The designation of joint tenancy or tenants in common is generally related to real estate matters. This designation deals with how the real property is titled. Joint tenancy gives the right of survivorship. This means that if one party dies, the property or bank account is automatically considered to belong to the surviving partner. Joint tenancy provides equal and unlimited access to the property in question to both parties. Joint tenancy does not require that each person named on the title contribute equally to the upkeep. Owners can choose to share in the benefits of the property without equally sharing expenses. Joint tenancy is generally used in the case of married people.
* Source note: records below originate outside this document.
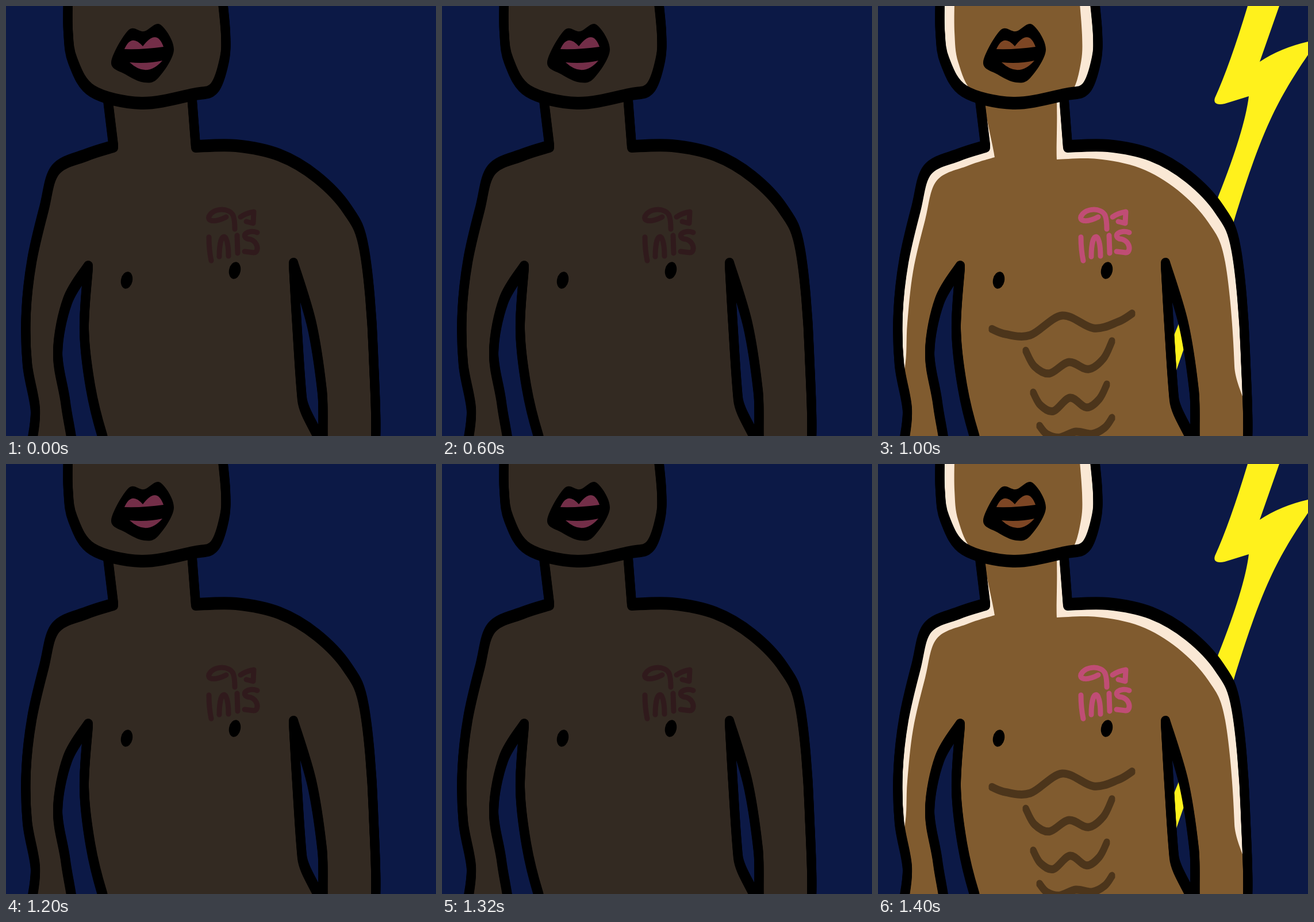
An HTML page with a canvas that plays this animation: 748x748 px, repeating every 1.6 s.

```html
<!DOCTYPE html>
<html lang="en">
<head>
<meta charset="utf-8">
<title>Lightning flash</title>
<style>
html, body { margin: 0; width: 100%; height: 100%; overflow: hidden; background: #0c1946; }
canvas { display: block; width: 100vw; height: 100vh; }
</style>
</head>
<body>
<canvas id="stage" width="748" height="748"></canvas>
<script>
const ctx = document.getElementById('stage').getContext('2d');
ctx.lineCap = ctx.lineJoin = 'round';

const DARK = { skin: '#332a22', lips: '#732e48', ink: '#301a1c' };
const LIT = { skin: '#805b2f', lips: '#7d4624', ink: '#c04d75' };
const NIGHT = '#0c1946', CREAM = '#fae8d5', YELLOW = '#fff11c', MUSCLE = '#4c351b';

const points = text => text.split(' ').map(s => s.split(',').map(Number));
const shift = (list, dx, dy) => list.map(([x, y]) => [x + dx, y + dy]);

// Smooth path through the points; a repeated point makes a corner.
function curve(p, closed = false) {
  const n = p.length;
  const at = i => closed ? p[(i + n) % n] : p[Math.max(0, Math.min(n - 1, i))];
  const path = new Path2D();
  path.moveTo(...p[0]);
  for (let i = 0; i < (closed ? n : n - 1); i++) {
    const [a, b, c, d] = [at(i - 1), at(i), at(i + 1), at(i + 2)];
    if (b[0] === c[0] && b[1] === c[1]) continue;
    path.bezierCurveTo(
      b[0] + (c[0] - a[0]) / 6, b[1] + (c[1] - a[1]) / 6,
      c[0] - (d[0] - b[0]) / 6, c[1] - (d[1] - b[1]) / 6, ...c);
  }
  return path;
}

// Outer sides run from neck to wrist, armpits from arm to waist.
const left = points('165,60 187,241 187,241 140,256 86,282 66,350 45,440 35,530 37,620 51,700 44,765 44,800');
const leftPit = points('114,800 104,690 90,600 107,510 143,451 143,451 136,560 147,660 168,746 190,800');
const rightPit = points('530,800 515,680 506,550 500,446 500,446 532,552 550,668 560,800');
const right = points('636,800 639,600 623,420 594,351 540,294 475,256 400,240 330,241 330,241 316,60');
const body = curve([...left, ...leftPit, ...rightPit, ...right]);

// The unlit area is the outline moved inwards; the left rim ends at the elbow.
const bodyTone = curve([
  ...shift(right, -19, 26), ...shift(left.slice(0, 8), 16, 22), [46, 632], [20, 700], [20, 800]
], true);

const jaw = points('108,-20 108,40 116,92 150,145 235,166 325,151 362,140 380,90 382,45 376,-20');
const head = curve(jaw);
const headTone = curve(jaw.map(([x, y]) => [240 + (x - 240) * 0.81, y + 6]));

const mouth = curve(points('183,98 213,42 240,44 268,32 292,76 265,125 240,133 208,119'), true);
const lips = new Path2D(`M206 75Q218 47 238 70Q262 38 274 71Q240 76 206 75Z
  M215 98Q245 101 272 95Q245 126 215 98Z`);

const nipples = new Path2D();
for (const [x, y] of [[210, 477], [398, 460]]) {
  nipples.moveTo(x, y);
  nipples.ellipse(x, y, 10, 15, 0.2, 0, 2 * Math.PI);
}

const tattoo = new Path2D(`M383 367C366 376 350 376 353 366C362 350 388 351 395 364Q398 372 398 388
  M408 367Q418 360 431 358L430 378L418 375M353 402Q353 424 357 443
  M371 436C371 390 387 390 387 435M402 399L403 430
  M437 394C420 388 408 400 420 405C438 406 442 428 431 429L415 427`);

// Tilted double arc: two hollows of depth sag with a peak at mid between them.
function ridge(x, y, half, sag, mid) {
  const shape = [[-1, 0], [-0.8, sag * 0.65], [-0.45, sag], [0, mid], [0.45, sag], [0.8, sag * 0.65], [1, 0]];
  return curve(shape.map(([u, v]) => [x + u * half, y + v - 0.11 * u * half]));
}
const muscles = [
  ridge(320, 547, 122, 18, -10),
  ridge(332, 590, 75, 44, 28),
  ridge(334, 664, 64, 36, 16),
  ridge(344, 722, 63, 24, 17)
];

const bolt = new Path2D(`M643 0H698L664 97Q700 73 748 62V85C690 170 665 225 618 378
  L530 602L505 674V597L523 553L592 331Q638 215 645 157L603 170Q582 174 586 160Q612 103 643 0Z`);

function fill(path, color) {
  ctx.fillStyle = color;
  ctx.fill(path);
}

// A tall nib makes level strokes heavier than upright ones.
function stroke(path, color, width, nib = 0) {
  ctx.strokeStyle = color;
  ctx.lineWidth = width;
  ctx.save();
  for (let y = 0; y <= nib; y += 3) {
    ctx.stroke(path);
    ctx.translate(0, 3);
  }
  ctx.restore();
}

function flesh(shape, tone, lit, skin) {
  fill(shape, lit ? CREAM : skin);
  if (!lit) return;
  ctx.save();
  ctx.clip(shape);
  fill(tone, skin);
  ctx.restore();
}

function draw(lit) {
  const colors = lit ? LIT : DARK;
  ctx.fillStyle = NIGHT;
  ctx.fillRect(0, 0, 748, 748);
  if (lit) fill(bolt, YELLOW);

  flesh(body, bodyTone, lit, colors.skin);
  if (lit) muscles.forEach(m => stroke(m, MUSCLE, 11, 3));
  stroke(body, '#000', 16, 6);

  flesh(head, headTone, lit, colors.skin);
  stroke(head, '#000', 16, 6);

  fill(mouth, '#000');
  fill(lips, colors.lips);
  fill(nipples, '#000');
  stroke(tattoo, colors.ink, 9);
}

function frame() {
  const t = performance.now() % 1600;
  draw(t >= 1000 && t < 1200 || t >= 1400);
  requestAnimationFrame(frame);
}
frame();
</script>
</body>
</html>
```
Being tenants in common can lessen the legal hold each person has on the property. A designation of tenants in common can also create issues of legal responsibility. Tenancy in common is beneficial when two or more people buy a piece of real estate but each contributes a different amount of money. In a tenancy in common scenario, each party holds a percentage of interest in the property rather than the 100% unlimited right to access as joint tenants. Tenancy in common should only be chosen if all parties involved have made out valid wills. Each member of a tenancy in common should will their interest in the property to their chosen survivors.
Deciding whether to title property as joint tenancy or tenants in common is a serious issue; if you are unsure, call me with your questions or concerns at (858) 792-5988 or talk to a knowledgeable estate planning attorney in your area.